Western governments accuse Moscow of arming, funding, and otherwise aiding the pro-Russian militants.
Poroshenko's office said he and Obama expressed hope that the Minsk summit would bring a halt to fighting.
Representatives of Ukraine, Russia, the Organization for Security and Cooperation in Europe (OSCE), and separatist-held regions of eastern Ukraine held a meeting of the so-called Contact Group on the eve of the talks to lay the groundwork for the summit, while senior officials from the four nations were holding parallel talks.
Russian Ambassador to Ukraine Mikhail Zurabov, former Ukrainian President Leonid Kuchma, OSCE special representative Heidi Tagliavini, and the authorized representatives from the two separatist regions -- Denis Pushilin from Donetsk and Vladislav Deinego from Luhansk, were all in the Belarusian capital for the February 10 talks ahead of the leaders' summit.
The Contact Group is the mechanism for talks which produced a September 5 agreement on a cease-fire, which failed to end the violence in east Ukraine.
The separatists used the meeting to submit settlement proposals, but Pushilin said on the separatists website that "it is too soon to speak about a cease-fire."
Meanwhile, Hollande said, "We are going to Minsk with the firm will to succeed, without being certain that we can do so," adding that he and Merkel were committed to doing everything possible to achieve "an agreement, a global settlement."
Hollande said a deal was also important for "a strong resumption of trade," which was hit by Western sanctions against Moscow and Russian countersanctions.
France has suspended delivery of a helicopter-carrying warship it agreed to sell to Russia until progress was made toward settling the Ukraine crisis.
German Foreign Minister Frank-Walter Steinmeier spoke by phone with his Russian and Ukrainian counterparts.
"I hope that none of those involved in the fighting will push things so far that Minsk is called into question by an explosion of violence in the final hours," Steinmeier said.
The EU foreign policy chief, Federica Mogherini, told the European Parliament in Strasbourg on February 10, "we have to do all that we can to make [the Minsk talks] work."
Russian President Vladimir Putin's spokesman, Dmitry Peskov, told the Russian News Service radio station that any talk about imposing new sanctions on Russia or arming the Ukraine government would destabilize the situation.
On February 9, Obama said after talks with Merkel in Washington that he was looking into the option of sending lethal defensive weapons to Kyiv "if diplomacy fails."

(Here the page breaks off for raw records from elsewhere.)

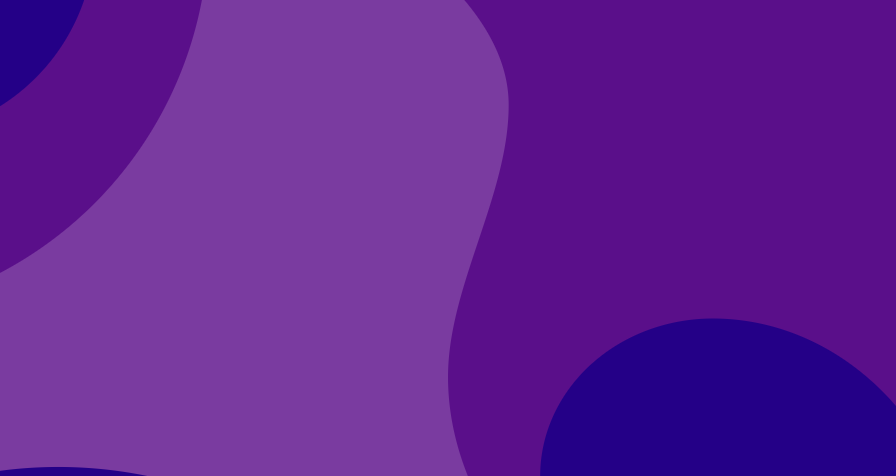
This background is drawn by a Shadertoy shader. Its source:

```glsl
// Flat violet background with a wavy divide, corner arcs and navy blobs.

// Smooth coverage of the region where the field d is negative.
float cover(float d) {
    float pixel = length(vec2(dFdx(d), dFdy(d)));
    return clamp(0.5 - d / max(pixel, 1e-6), 0.0, 1.0);
}

float circle(vec2 p, vec2 center, float radius) {
    return length(p - center) - radius;
}

// Horizontal position of the divide: an S-curve with a bend at each end.
float waveEdge(float y) {
    float top = max(y - 0.7794, 0.0);
    float bottom = max(0.2083 - y, 0.0);
    return mix(0.9412, 1.0686, smoothstep(0.2083, 0.7794, y))
         - 1.914 * top * top + 0.96 * bottom * bottom;
}

// Egg-like hill: two elliptic quarters that share one summit.
float hill(vec2 p, vec2 summit) {
    vec2 radii = p.x < summit.x ? vec2(0.3627, 0.3309) : vec2(0.539, 0.613);
    vec2 center = summit - vec2(0.0, radii.y);
    return length((p - center) / radii) - 1.0;
}

void mainImage(out vec4 fragColor, in vec2 fragCoord) {
    // Canvas height is one unit.
    vec2 p = fragCoord / iResolution.y;

    vec3 lilac = vec3(0.480, 0.231, 0.627);
    vec3 violet = vec3(0.353, 0.059, 0.541);
    vec3 navy = vec3(0.143, 0.0, 0.529);

    // Right side of the wave and the wide arc in the upper left corner
    vec3 color = mix(lilac, violet, cover(waveEdge(p.y) - p.x));
    color = mix(color, violet, cover(circle(p, vec2(-0.381, 1.152), 0.8194)));

    // Navy corner, low mound and large hill
    color = mix(color, navy, cover(circle(p, vec2(-0.2255, 1.137), 0.425)));
    color = mix(color, navy, cover(circle(p, vec2(0.1225, -0.912), 0.931)));
    color = mix(color, navy, cover(hill(p, vec2(1.4975, 0.3309))));

    fragColor = vec4(color, 1.0);
}
```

Meanwhile, fighting has surged in eastern Ukraine as government forces and pro-Russian rebels try to make gains ahead of the tentative summit.
Officials said separatists rebels fired rockets on a key military base and a residential area in the eastern city of Kramatorsk, killing at least 15 civilians and wounding more than 60.
The Kyiv-controlled Donetsk regional administration said the rockets were fired from the separatist-held area of Horlivka, which is about 50 kilometers from Kramatorsk.
But Eduard Basurin, a self-proclaimed separatist defense official, said the rebels "did not strike Kramatorsk" and contended that it was out of their range.
Ukraine's volunteer Azov Battalion said on social media on February 10 that it had captured several villages northeast of Mariupol, pushing Russian-backed separatists away from the strategic Azov Sea port city.
On February 9, rebel military spokesman Eduard Basurin said separatist forces had surrounded the strategic town of Debaltseve, site of a railway hub, cutting it off from a major highway.
Most of Debaltseve's 25,000 residents have been evacuated.
Government-controlled Debaltseve which straddles a transport junction between the rebel-held provincial capitals of Donetsk and Luhansk, has been the scene of fierce fighting in recent weeks.
Based on reporting by Reuters, AP, and AFP